Smart Regrowth: Resilient Corners for Neighborhood Revitalization
The proposed project accelerates the revitalization of a distressed Upstate urban neighborhood through focused investments to multiple underutilized and vacant properties at the intersection of Ontario and Otisco Streets into “Resilient Corners” that showcase innovations in energy efficiency and best practices in smart growth design.
As envisioned in the neighborhoods Gold-rated Stage 1 LEED-ND plan, this project implements changes in land use that will convert an underutilized parking lot, a vacant building, and multiple vacant parcels on three corners into a mixed-use development that includes ten residential units, two commercial units and a community resource center and Laundromat. The project features include eight LEED single family homes, a Community Resource Center and Laundromat and a Centralized Geothermal Loop that uses a ground-source thermal exchange and a substantial rehabilitation that will feature a high performance heat pump.

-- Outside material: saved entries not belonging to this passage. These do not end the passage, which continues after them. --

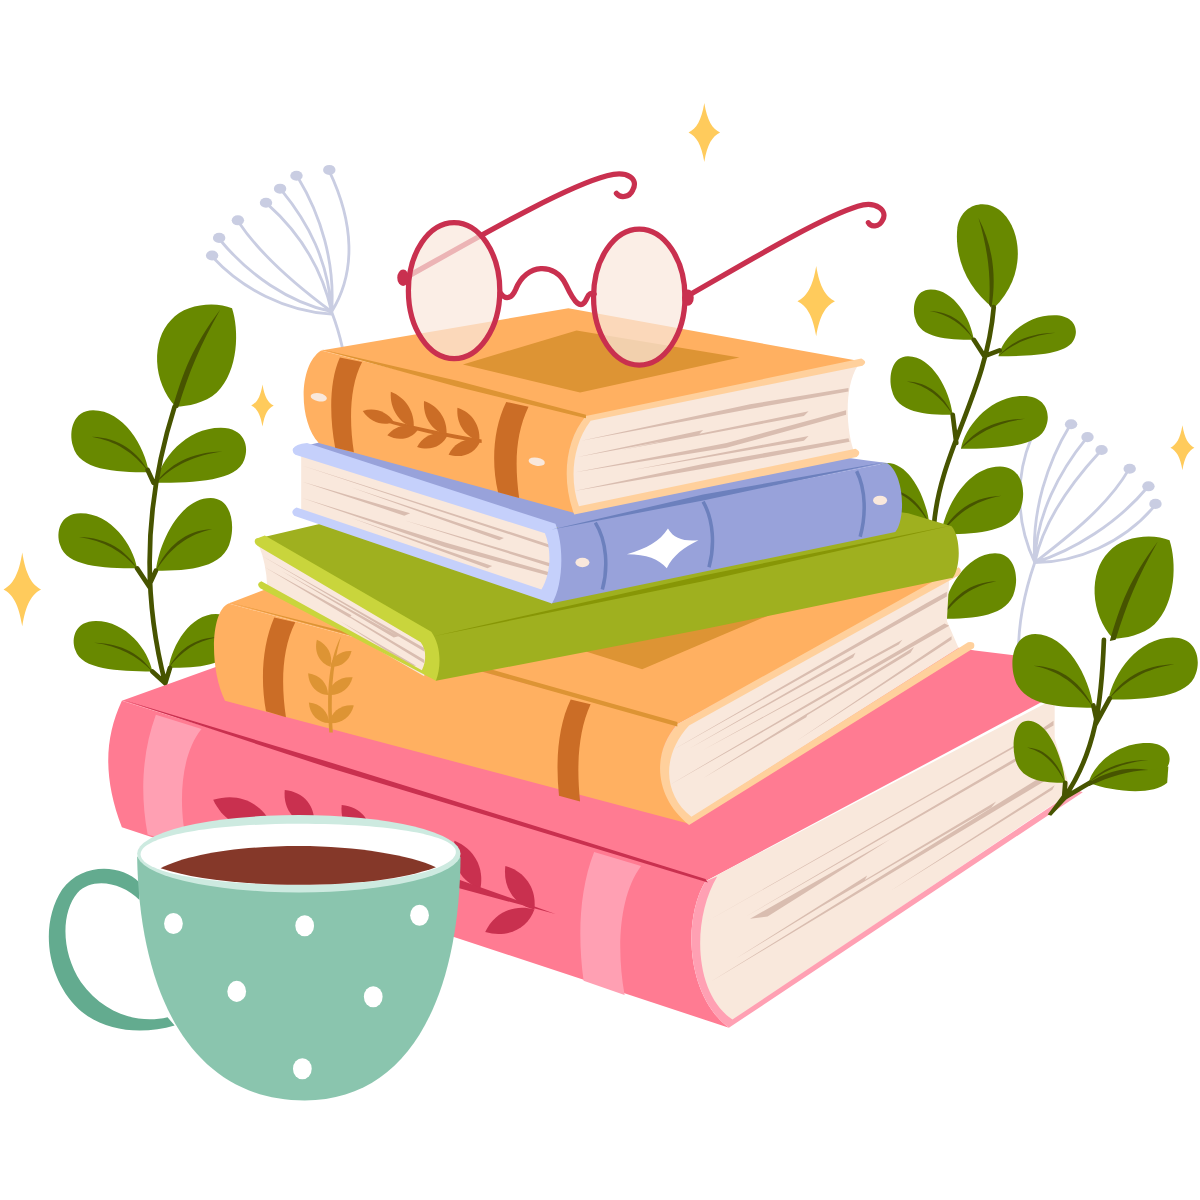
<!DOCTYPE html>
<html lang="en">
<head>
<meta charset="utf-8">
<title>Book stack with tea</title>
<style>
:root{
  --paper:#fff; --cream:#f9e8dc; --page-line:#d9bdb0;
  --orange:#ffb061; --orange-edge:#ffd09c; --orange-panel:#dd9434; --orange-band:#cb6d26;
  --blue:#98a2da; --blue-dark:#6c80bd; --blue-edge:#c5d0fb;
  --green:#9fb01f; --green-dark:#879606; --green-edge:#c9d53c;
  --pink:#ff7b92; --pink-light:#ffa0b3; --crimson:#c9304f;
  --leaf:#688900; --vein:#475400; --umbel:#c9cde2; --spark:#ffcb5c;
  --cup:#8ac5ae; --handle:#63ab8f; --rim:#cdeae0; --tea:#853829;
}
html,body{margin:0;background:var(--paper);overflow:hidden}
svg{display:block;width:1200px;height:1200px}
.cream{fill:var(--cream)} .lines{fill:var(--page-line)}
.orange{fill:var(--orange)} .orange-edge{fill:var(--orange-edge)} .panel{fill:var(--orange-panel)} .band{fill:var(--orange-band)}
.blue{fill:var(--blue)} .blue-edge{fill:var(--blue-edge)} .blue-line{fill:none;stroke:var(--blue-dark);stroke-width:3}
.green{fill:var(--green)} .green-edge{fill:var(--green-edge)}
.pink{fill:var(--pink)} .pink-light{fill:var(--pink-light)} .crimson{fill:var(--crimson)}
.leaf{fill:var(--leaf)} .vein{fill:var(--vein)}
.stem{fill:none;stroke:var(--vein);stroke-width:4;stroke-linecap:round}
.umbel path{fill:none;stroke:var(--umbel);stroke-width:2.4;stroke-linecap:round}
.umbel use{fill:var(--umbel)}
.sparks{fill:var(--spark)}
.wire{fill:none;stroke:var(--crimson);stroke-width:4.5;stroke-linecap:round;stroke-linejoin:round}
.dots{fill:var(--paper)}
</style>
</head>
<body>
<svg viewBox="0 0 1024 1024" role="img" aria-label="A stack of five books topped with round glasses, a mint polka-dot cup of tea and leafy branches">
<defs>
  <g id="side-leaf">
    <path class="leaf" d="M0 0C-5-42-33-100-72-100C-98-100-104-66-98-42C-90-4-45 0 0 0Z"/>
    <path class="vein" d="M0 0C-14-32-38-56-74-57C-42-50-20-32 0 0Z"/>
  </g>
  <g id="top-leaf">
    <path class="leaf" d="M150 347C130 326 129 290 146 273C158 259 184 257 198 263C204 281 204 316 185 335C175 344 160 347 150 347Z"/>
    <path class="vein" d="M147 349C156 318 164 296 188 264C171 294 161 318 152 348Z"/>
  </g>
  <path id="petal" d="M0 0C8-9 22-10 33-1C23 8 10 8 0 0Z"/>
  <path id="spark" d="M0-30C3-12 8-4 16 0C8 4 3 12 0 30C-3 12-8 4-16 0C-8-4-3-12 0-30Z"/>
  <ellipse id="bud" rx="5.3" ry="4.3"/>
  <ellipse id="dot" rx="8" ry="9"/>
</defs>

<g id="flower-left" class="umbel">
  <path d="M292 296C289 282 286 274 283 266"/>
  <path d="M283 266C304 232 302 190 281 146M283 266C286 224 274 184 254 151M283 266C280 222 263 190 240 162M283 266C274 226 254 197 228 174M283 266C256 246 224 220 204 190M283 266C246 258 212 234 188 205M283 268C244 266 206 246 182 220"/>
  <use href="#bud" x="281" y="145"/><use href="#bud" x="253" y="150"/><use href="#bud" x="239" y="161"/><use href="#bud" x="227" y="173"/><use href="#bud" x="203" y="188"/><use href="#bud" x="187" y="203"/><use href="#bud" x="181" y="218"/>
</g>
<g id="flower-right" class="umbel">
  <path d="M869 558C869 528 875 503 883 480"/>
  <path d="M883 480C867 446 866 408 880 374M883 480C880 436 894 394 913 363M883 480C884 440 904 402 927 374M883 480C890 446 914 412 939 385M883 480C906 462 944 434 963 401M883 480C916 470 954 446 979 416M883 480C918 480 958 464 985 432"/>
  <use href="#bud" x="914" y="362"/><use href="#bud" x="928" y="373"/><use href="#bud" x="940" y="384"/><use href="#bud" x="964" y="400"/><use href="#bud" x="980" y="415"/><use href="#bud" x="986" y="430"/>
</g>

<g id="branch-left">
  <use href="#top-leaf"/>
  <use href="#side-leaf" transform="translate(127 403) scale(.66 .53)"/>
  <use href="#side-leaf" transform="translate(133 412) scale(-.77 .47)"/>
  <use href="#side-leaf" transform="translate(117 485) scale(.67 .47)"/>
  <use href="#side-leaf" transform="translate(133 487) scale(-.65 .62)"/>
  <use href="#side-leaf" transform="translate(130 573) scale(.67 .43)"/>
  <use href="#side-leaf" transform="translate(144 570) scale(-.56 .46)"/>
  <path class="stem" d="M141 583C122 510 122 432 149 347M117 485L127 500L133 487M126 401L131 412M130 573L141 583L145 570"/>
</g>

<g id="branch-right-back">
  <path class="leaf" d="M848 263C826 247 814 220 817 194C820 174 842 168 856 182C872 198 876 236 848 263Z"/>
  <path class="vein" d="M846 263C851 232 846 208 835 186C842 209 846 234 844 260Z"/>
  <use href="#side-leaf" transform="translate(831 290) scale(.51 .43)"/>
  <use href="#side-leaf" transform="translate(852 304) scale(-.66 .35)"/>
  <use href="#side-leaf" transform="translate(813 354) scale(.53 .5)"/>
  <use href="#side-leaf" transform="translate(820 383) scale(-.74 .45)"/>
  <use href="#side-leaf" transform="translate(793 447) scale(.5 .52)"/>
  <use href="#side-leaf" transform="translate(803 456) scale(-.7 .58)"/>
  <use href="#side-leaf" transform="translate(803 528) scale(-.64 .56)"/>
  <path class="stem" d="M797 448C802 385 842 335 848 262M831 290L840 304L853 299M813 354L816 378"/>
</g>

<g id="book-pink">
  <path class="pink" d="M104 598L190 567L500 500L832 555L872 560L902 592L602 752Z"/>
  <path class="cream" d="M602 752L900 596L900 630L914 676L622 873C590 850 588 785 602 752Z"/>
  <path class="lines" d="M600 788L880 628L899 615L899 619ZM635 783L870 645L868 649ZM655 782L640 784L760 716ZM606 838L898 657L904 659ZM664 795L850 684L846 689ZM628 818L740 747L738 751ZM760 760L900 670L898 674Z"/>
  <path class="pink" d="M104 598C89 630 88 664 104 706L622 877C586 850 582 785 602 752Z"/>
  <path class="pink-light" d="M602 752L612 748C590 785 592 848 625 870L918 674L924 676L622 877C586 850 582 785 602 752Z"/>
  <path class="pink-light" d="M133 610L172 622C153 645 152 690 160 722L126 712C119 675 122 640 133 610ZM507 727L547 739C528 765 526 810 533 849L498 837C493 800 494 760 507 727Z"/>
  <path class="crimson" d="M104 597L280 650L602 750L604 753L280 655Z"/>
  <g id="pink-sprig" class="crimson">
    <use href="#petal" transform="translate(232 704) rotate(205) scale(1.65 1.7)"/>
    <use href="#petal" transform="translate(268 704) rotate(232) scale(1.18 1.35)"/>
    <use href="#petal" transform="translate(316 716) rotate(232) scale(1.15 1.35)"/>
    <use href="#petal" transform="translate(410 758) rotate(243) scale(1.4 1.35)"/>
    <use href="#petal" transform="translate(456 776) rotate(238) scale(1.35 1.35)"/>
    <use href="#petal" transform="translate(456 776) rotate(157) scale(1.4)"/>
    <path d="M300 722L390 750L474 780L388 757Z"/>
  </g>
</g>

<g id="book-orange-lower">
  <path class="orange" d="M195 515L260 490L600 440L819 486L578 618Z"/>
  <path class="panel" d="M500 556L548 571L668 520L600 500Z"/>
  <path class="cream" d="M578 618L810 494L808 530L818 553L588 699C564 675 562 640 578 618Z"/>
  <path class="lines" d="M574 640L790 515L808 505L808 509ZM588 639L730 557L728 561ZM571 670L806 532L810 534ZM600 640L770 546L767 550ZM610 658L780 552L777 557ZM600 664L690 608L688 612ZM680 632L812 543L812 546Z"/>
  <path class="orange" d="M195 515C179 522 179 572 192 598L588 703C560 680 556 642 578 618Z"/>
  <path class="orange-edge" d="M578 618L818 484Q822 487 818 491L588 619C564 645 566 678 590 697L826 548Q833 547 831 553L588 704C558 680 556 642 578 618Z"/>
  <path class="band" d="M234 527L252 531C240 555 240 585 244 612L227 607C222 580 224 550 234 527ZM487 597L504 601C493 625 492 655 495 684L477 679C474 650 476 620 487 597Z"/>
  <path class="panel" d="M195 514L390 563L578 616L578 620L390 567Z"/>
  <g id="lower-sprig" class="panel">
    <path d="M281 625C279 595 279 567 291 543C283 570 282 596 284 625Z"/>
    <use href="#petal" transform="translate(281 617) rotate(227) scale(.75)"/>
    <use href="#petal" transform="translate(281 617) rotate(-34) scale(.78)"/>
    <use href="#petal" transform="translate(280 593) rotate(229) scale(.76)"/>
    <use href="#petal" transform="translate(280 593) rotate(-34) scale(.78)"/>
    <use href="#petal" transform="translate(282 569) rotate(245) scale(.78)"/>
    <use href="#petal" transform="translate(282 569) rotate(-35) scale(.68)"/>
  </g>
</g>

<g id="book-green">
  <path class="green" d="M218 460L290 443L500 400L775 438L812 449C820 458 820 484 813 493L600 537L372 581L362 541Z"/>
  <path class="cream" d="M221 466L364 546L362 577L228 500Q227 480 221 466Z"/>
  <path class="lines" d="M223 474L362 553L362 556ZM226 484L300 525L298 527ZM240 487L340 543L336 544ZM258 502L362 563L362 566ZM290 530L355 568L350 568Z"/>
  <path class="green-edge" d="M218 460L226 457L368 539C376 550 377 568 372 581L222 502Q218 498 223 496L360 572C364 563 364 555 359 548L220 466Q216 463 218 460Z"/>
  <path fill="var(--green-dark)" d="M370 543L600 491L814 448L600 496Z"/>
</g>

<g id="book-blue">
  <path class="blue" d="M250 383L275 377L500 360L740 393L757 395L478 451Z"/>
  <path class="cream" d="M257 387L470 453C474 472 472 495 465 510L257 437Z"/>
  <path class="lines" d="M257 397L470 465L471 468ZM258 411L350 438L345 440ZM300 416L430 459L426 461ZM258 425L380 463L471 489L471 492L380 467ZM345 444L471 481L471 484ZM300 442L420 483L416 485Z"/>
  <path class="blue" d="M472 451L757 395C772 405 773 443 764 454L470 515C478 495 479 470 472 451Z"/>
  <path class="blue-edge" d="M250 383Q252 379 262 378L474 447C482 468 480 500 471 515L251 440Q247 436 253 433L462 503C470 490 471 470 465 455L252 388Q249 386 250 383Z"/>
  <path fill="var(--blue-dark)" d="M470 452L600 422L757 394L600 427Z"/>
  <path class="blue-line" d="M508 446C518 462 519 485 514 503M600 428C609 444 610 466 605 484M731 402C739 418 739 440 734 458"/>
  <path fill="var(--paper)" d="M570 451C575 460 584 462 596 461C584 467 574 474 569 485C562 477 552 473 535 473C552 468 563 462 570 451Z"/>
  <ellipse class="cream" cx="497" cy="480" rx="6" ry="4"/><ellipse class="cream" cx="751" cy="427" rx="6" ry="4"/>
</g>

<g id="book-orange-top">
  <path class="orange" d="M274 299L485 263L738 309L500 356Z"/>
  <path class="panel" d="M395 311L492 282L631 305L495 335Z"/>
  <path class="cream" d="M500 356L732 312C720 330 722 368 729 386L492 436C482 410 486 376 500 356Z"/>
  <path class="lines" d="M496 376L640 345L724 331L724 334L640 349ZM493 390L600 367L596 371ZM530 384L690 351L686 355ZM491 403L620 378L722 350L722 354L620 382ZM540 401L690 372L686 376ZM490 419L600 396L724 374L725 377L600 400Z"/>
  <path class="orange" d="M274 299C254 312 255 360 272 378L491 438C480 410 482 376 500 356Z"/>
  <path class="orange-edge" d="M500 355L735 306Q741 309 736 312L504 359C488 380 486 410 494 432L730 383Q736 386 731 390L490 439C479 410 482 376 500 355Z"/>
  <path class="band" d="M290 305L309 309C298 330 298 360 302 386L286 382C281 355 281 325 290 305ZM432 343L451 347C440 370 439 395 443 425L425 420C419 395 421 365 432 343Z"/>
  <path class="panel" d="M274 298L390 325L500 354L500 357L390 330Z"/>
  <ellipse class="cream" cx="272" cy="339" rx="7" ry="3.5" transform="rotate(10 272 339)"/><ellipse class="cream" cx="458" cy="394" rx="7" ry="3.5" transform="rotate(10 458 394)"/>
  <g id="top-sprig" class="band">
    <path d="M326 357C350 363 380 370 411 375L411 378C380 373 350 367 326 359Z"/>
    <use href="#petal" transform="translate(336 360) rotate(201) scale(.85 .75)"/>
    <use href="#petal" transform="translate(353 365) rotate(239) scale(1.1 .95)"/>
    <use href="#petal" transform="translate(381 371) rotate(238) scale(1.05 .95)"/>
    <use href="#petal" transform="translate(409 376) rotate(238) scale(1.02 .95)"/>
    <use href="#petal" transform="translate(357 366) rotate(170) scale(.82)"/>
    <use href="#petal" transform="translate(382 371) rotate(160) scale(.85)"/>
    <use href="#petal" transform="translate(410 376) rotate(158) scale(.9)"/>
  </g>
</g>

<g id="glasses">
  <path class="wire" d="M346 237C400 207 480 160 518 150C536 145 545 153 540 162C537 169 529 169 526 165M586 253C640 222 700 186 732 176C748 171 758 180 753 188C750 194 743 194 741 190"/>
  <g fill="var(--cream)" fill-opacity=".72">
    <ellipse cx="387.500" cy="248" rx="39" ry="58"/>
    <ellipse cx="545.500" cy="253.500" rx="39" ry="58"/>
  </g>
  <g class="wire">
    <ellipse cx="387.500" cy="248" rx="39" ry="58"/>
    <ellipse cx="545.500" cy="253.500" rx="39" ry="58"/>
    <path d="M427 250C432 257 437 254 440 247C449 224 474 224 483 243C490 258 496 266 501 254Q503 249 507 251"/>
  </g>
  <ellipse class="crimson" cx="344" cy="237" rx="5" ry="7"/><ellipse class="crimson" cx="587" cy="254" rx="5" ry="7"/>
</g>

<g id="branch-right-front">
  <use href="#top-leaf" x="800" y="198"/>
  <use href="#side-leaf" transform="translate(933 604) scale(.69 .63)"/>
  <use href="#side-leaf" transform="translate(946 597) scale(-.76 .53)"/>
  <use href="#side-leaf" transform="translate(909 668) scale(.44 .53)"/>
  <use href="#side-leaf" transform="translate(929 668) scale(-.69 .34)"/>
  <path class="leaf" d="M929 668C950 676 984 679 996 668L997 654Z"/>
  <path class="vein" d="M929 668C946 657 962 654 980 657C962 658 948 662 929 671Z"/>
  <path class="stem" d="M908 681C935 642 940 600 942 546M933 602L936 616L947 596M909 668L908 681L930 668"/>
  <path class="vein" d="M906 679L911 681L897 696L894 695Z"/>
</g>

<g id="teacup">
  <path fill="var(--handle)" d="M119 753C103 737 70 736 53 759C34 788 39 834 67 861C89 881 122 883 149 875L143 868C118 874 88 865 69 838C52 812 52 779 66 762C79 748 104 753 119 768Z"/>
  <path fill="var(--cup)" d="M117 731C119 850 164 939 260 939C350 939 392 850 393 731Z"/>
  <ellipse fill="var(--rim)" cx="255" cy="728.500" rx="138" ry="33"/>
  <path fill="var(--paper)" d="M120 729C120 714 178 703 255 703C334 703 389 713 389 727C389 742 334 755 255 755C180 755 120 745 120 729Z"/>
  <path fill="var(--tea)" d="M137 741C160 729 205 722 255 722C305 722 350 730 372 740C345 750 304 755 255 755C207 755 164 750 137 741Z"/>
  <g class="dots">
    <use href="#dot" x="148" y="788"/><use href="#dot" x="260" y="790"/><use href="#dot" x="358" y="781"/><use href="#dot" x="202" y="846"/><use href="#dot" x="318.500" y="850.500"/><use href="#dot" x="258" y="912"/>
  </g>
</g>

<g id="sparkles" class="sparks">
  <use href="#spark" transform="translate(601 113) scale(.84)"/>
  <use href="#spark" transform="translate(696.500 257)"/>
  <use href="#spark" transform="translate(224 346) scale(.6)"/>
  <use href="#spark" transform="translate(19 503) scale(1 1.05)"/>
  <use href="#spark" transform="translate(1009 382) scale(.64)"/>
</g>
</svg>
</body>
</html>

The project contributes to multiple goals of the Central New York regional sustainability plan, including reducing per capita energy consumption, increasing the number of Energy Star residential buildings, reducing per capita greenhouse gas emissions, and reducing per capita land use. Just as important, the project site is located in a potential environmental justice area within a community that is supported by a coalition of community residents and stakeholders that actively engages its minority and low income populations in the public participation process.
Smart Regrowth: Resilient Corners for Neighborhood Revitalization is a proposed Sustainability Project that will demonstrate immediate and long-lasting reductions in greenhouse gas emissions through the redevelopment of underutilized and vacant properties of three street corners in the SALT District at the intersection of Otisco and Ontario Streets. This project adds yet another layer of sustainability work complementing and further enhancing the efforts already undertaken. The project consists of:
Conversion of an underutilized parking lot to mixed uses includes six LEED certified single family homes and neighborhood community center and Laundromat. In addition this will be the site of the Geothermal heating district which initially will primarily be used to heat the homes and Laundromat but it will also have the potential to service the residential/commercial units surrounding the site.
Southeast Corner (625 Otisco Street):
The rehabilitation of a vacant, underutilized commercial building that will house two commercial spaces on the first floor and two residential apartments on the second floor.
Southwest Corner (701, 703 and 705 Otisco Street):
The new construction of two LEED certified single family properties.
Nearly a century of regrettable public policy including large scale urban renewal, high speed highways through urban centers, and redlining have resulted in the impoverishment of Syracuse’s inner city neighborhoods. This project focuses on Syracuse’s Near Westside, specifically three sites on an intersection in census tract 30 which has suffered from a list of negative social indicators, more so than any other neighborhood in the City, including elevated high school dropout rates, low employment, little private investment, a transient residential population, high rates of crime and entrenched poverty. These conditions put the residents of this community in an unfavorable position to improve their lives.
Yet, this neighborhood remains resilient. This project is part of a comprehensive neighborhood plan centered on the idea that for it to thrive, an area of concentrated poverty has to transform to a neighborhood where families across a range of incomes are willing to live. This project will bring two market rate units and two rentals at fair market plus six additional town homes that will be affordable for people earning up to 112% of the area median income. This infusion of new residents from across the income spectrum will serve to help de-concentrate poverty. The project will also provide sustainable energy and other commercial services to improve the marketability and long term health of the neighborhood.